Data extracted from a collection
····················
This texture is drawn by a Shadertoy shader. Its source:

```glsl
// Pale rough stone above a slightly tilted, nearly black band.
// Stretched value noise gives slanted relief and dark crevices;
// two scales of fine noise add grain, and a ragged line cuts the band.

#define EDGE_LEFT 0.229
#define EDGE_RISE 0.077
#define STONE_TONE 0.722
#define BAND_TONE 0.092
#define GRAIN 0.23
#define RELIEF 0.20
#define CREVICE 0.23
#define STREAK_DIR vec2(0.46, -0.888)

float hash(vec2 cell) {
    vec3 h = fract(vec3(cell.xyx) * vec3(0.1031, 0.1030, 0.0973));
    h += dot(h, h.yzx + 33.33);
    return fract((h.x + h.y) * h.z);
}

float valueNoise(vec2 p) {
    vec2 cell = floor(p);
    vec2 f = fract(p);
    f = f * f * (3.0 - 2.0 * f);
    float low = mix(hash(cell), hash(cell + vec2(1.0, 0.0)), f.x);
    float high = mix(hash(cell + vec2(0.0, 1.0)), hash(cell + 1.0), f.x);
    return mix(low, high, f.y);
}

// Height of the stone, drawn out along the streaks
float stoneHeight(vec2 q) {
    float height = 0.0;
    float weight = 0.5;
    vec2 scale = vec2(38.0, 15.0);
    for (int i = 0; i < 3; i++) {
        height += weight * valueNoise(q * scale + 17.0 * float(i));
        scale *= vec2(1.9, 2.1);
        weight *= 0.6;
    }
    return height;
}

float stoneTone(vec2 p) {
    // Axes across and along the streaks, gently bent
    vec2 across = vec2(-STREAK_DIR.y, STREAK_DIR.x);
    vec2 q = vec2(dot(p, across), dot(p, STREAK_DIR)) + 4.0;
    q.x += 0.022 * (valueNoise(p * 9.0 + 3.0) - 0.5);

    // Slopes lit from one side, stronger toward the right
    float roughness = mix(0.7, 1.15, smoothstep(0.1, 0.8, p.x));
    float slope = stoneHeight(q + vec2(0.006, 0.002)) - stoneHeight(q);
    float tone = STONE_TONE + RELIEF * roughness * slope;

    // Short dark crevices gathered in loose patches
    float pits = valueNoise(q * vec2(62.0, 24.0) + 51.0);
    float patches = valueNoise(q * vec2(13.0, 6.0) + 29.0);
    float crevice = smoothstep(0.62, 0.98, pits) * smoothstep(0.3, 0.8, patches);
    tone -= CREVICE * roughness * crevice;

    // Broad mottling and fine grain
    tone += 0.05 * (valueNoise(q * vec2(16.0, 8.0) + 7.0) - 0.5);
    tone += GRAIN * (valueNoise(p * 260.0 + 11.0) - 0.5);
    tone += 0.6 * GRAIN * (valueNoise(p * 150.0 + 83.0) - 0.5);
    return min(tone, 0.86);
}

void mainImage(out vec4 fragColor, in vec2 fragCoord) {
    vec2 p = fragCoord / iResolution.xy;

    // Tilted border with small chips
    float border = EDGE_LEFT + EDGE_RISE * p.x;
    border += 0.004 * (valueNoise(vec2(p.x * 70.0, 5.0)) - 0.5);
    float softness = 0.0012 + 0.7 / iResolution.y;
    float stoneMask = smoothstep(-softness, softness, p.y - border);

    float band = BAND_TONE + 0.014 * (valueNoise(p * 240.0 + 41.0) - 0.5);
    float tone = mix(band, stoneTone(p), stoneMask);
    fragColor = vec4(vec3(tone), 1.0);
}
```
····················
- HOW TO COMPLETE THIS TASK:
An exact reproduction of all the entries above is required.

- TASK RESPONSE:
This texture is drawn by a Shadertoy shader. Its source:

```glsl
// Pale rough stone above a slightly tilted, nearly black band.
// Stretched value noise gives slanted relief and dark crevices;
// two scales of fine noise add grain, and a ragged line cuts the band.

#define EDGE_LEFT 0.229
#define EDGE_RISE 0.077
#define STONE_TONE 0.722
#define BAND_TONE 0.092
#define GRAIN 0.23
#define RELIEF 0.20
#define CREVICE 0.23
#define STREAK_DIR vec2(0.46, -0.888)

float hash(vec2 cell) {
    vec3 h = fract(vec3(cell.xyx) * vec3(0.1031, 0.1030, 0.0973));
    h += dot(h, h.yzx + 33.33);
    return fract((h.x + h.y) * h.z);
}

float valueNoise(vec2 p) {
    vec2 cell = floor(p);
    vec2 f = fract(p);
    f = f * f * (3.0 - 2.0 * f);
    float low = mix(hash(cell), hash(cell + vec2(1.0, 0.0)), f.x);
    float high = mix(hash(cell + vec2(0.0, 1.0)), hash(cell + 1.0), f.x);
    return mix(low, high, f.y);
}

// Height of the stone, drawn out along the streaks
float stoneHeight(vec2 q) {
    float height = 0.0;
    float weight = 0.5;
    vec2 scale = vec2(38.0, 15.0);
    for (int i = 0; i < 3; i++) {
        height += weight * valueNoise(q * scale + 17.0 * float(i));
        scale *= vec2(1.9, 2.1);
        weight *= 0.6;
    }
    return height;
}

float stoneTone(vec2 p) {
    // Axes across and along the streaks, gently bent
    vec2 across = vec2(-STREAK_DIR.y, STREAK_DIR.x);
    vec2 q = vec2(dot(p, across), dot(p, STREAK_DIR)) + 4.0;
    q.x += 0.022 * (valueNoise(p * 9.0 + 3.0) - 0.5);

    // Slopes lit from one side, stronger toward the right
    float roughness = mix(0.7, 1.15, smoothstep(0.1, 0.8, p.x));
    float slope = stoneHeight(q + vec2(0.006, 0.002)) - stoneHeight(q);
    float tone = STONE_TONE + RELIEF * roughness * slope;

    // Short dark crevices gathered in loose patches
    float pits = valueNoise(q * vec2(62.0, 24.0) + 51.0);
    float patches = valueNoise(q * vec2(13.0, 6.0) + 29.0);
    float crevice = smoothstep(0.62, 0.98, pits) * smoothstep(0.3, 0.8, patches);
    tone -= CREVICE * roughness * crevice;

    // Broad mottling and fine grain
    tone += 0.05 * (valueNoise(q * vec2(16.0, 8.0) + 7.0) - 0.5);
    tone += GRAIN * (valueNoise(p * 260.0 + 11.0) - 0.5);
    tone += 0.6 * GRAIN * (valueNoise(p * 150.0 + 83.0) - 0.5);
    return min(tone, 0.86);
}

void mainImage(out vec4 fragColor, in vec2 fragCoord) {
    vec2 p = fragCoord / iResolution.xy;

    // Tilted border with small chips
    float border = EDGE_LEFT + EDGE_RISE * p.x;
    border += 0.004 * (valueNoise(vec2(p.x * 70.0, 5.0)) - 0.5);
    float softness = 0.0012 + 0.7 / iResolution.y;
    float stoneMask = smoothstep(-softness, softness, p.y - border);

    float band = BAND_TONE + 0.014 * (valueNoise(p * 240.0 + 41.0) - 0.5);
    float tone = mix(band, stoneTone(p), stoneMask);
    fragColor = vec4(vec3(tone), 1.0);
}
```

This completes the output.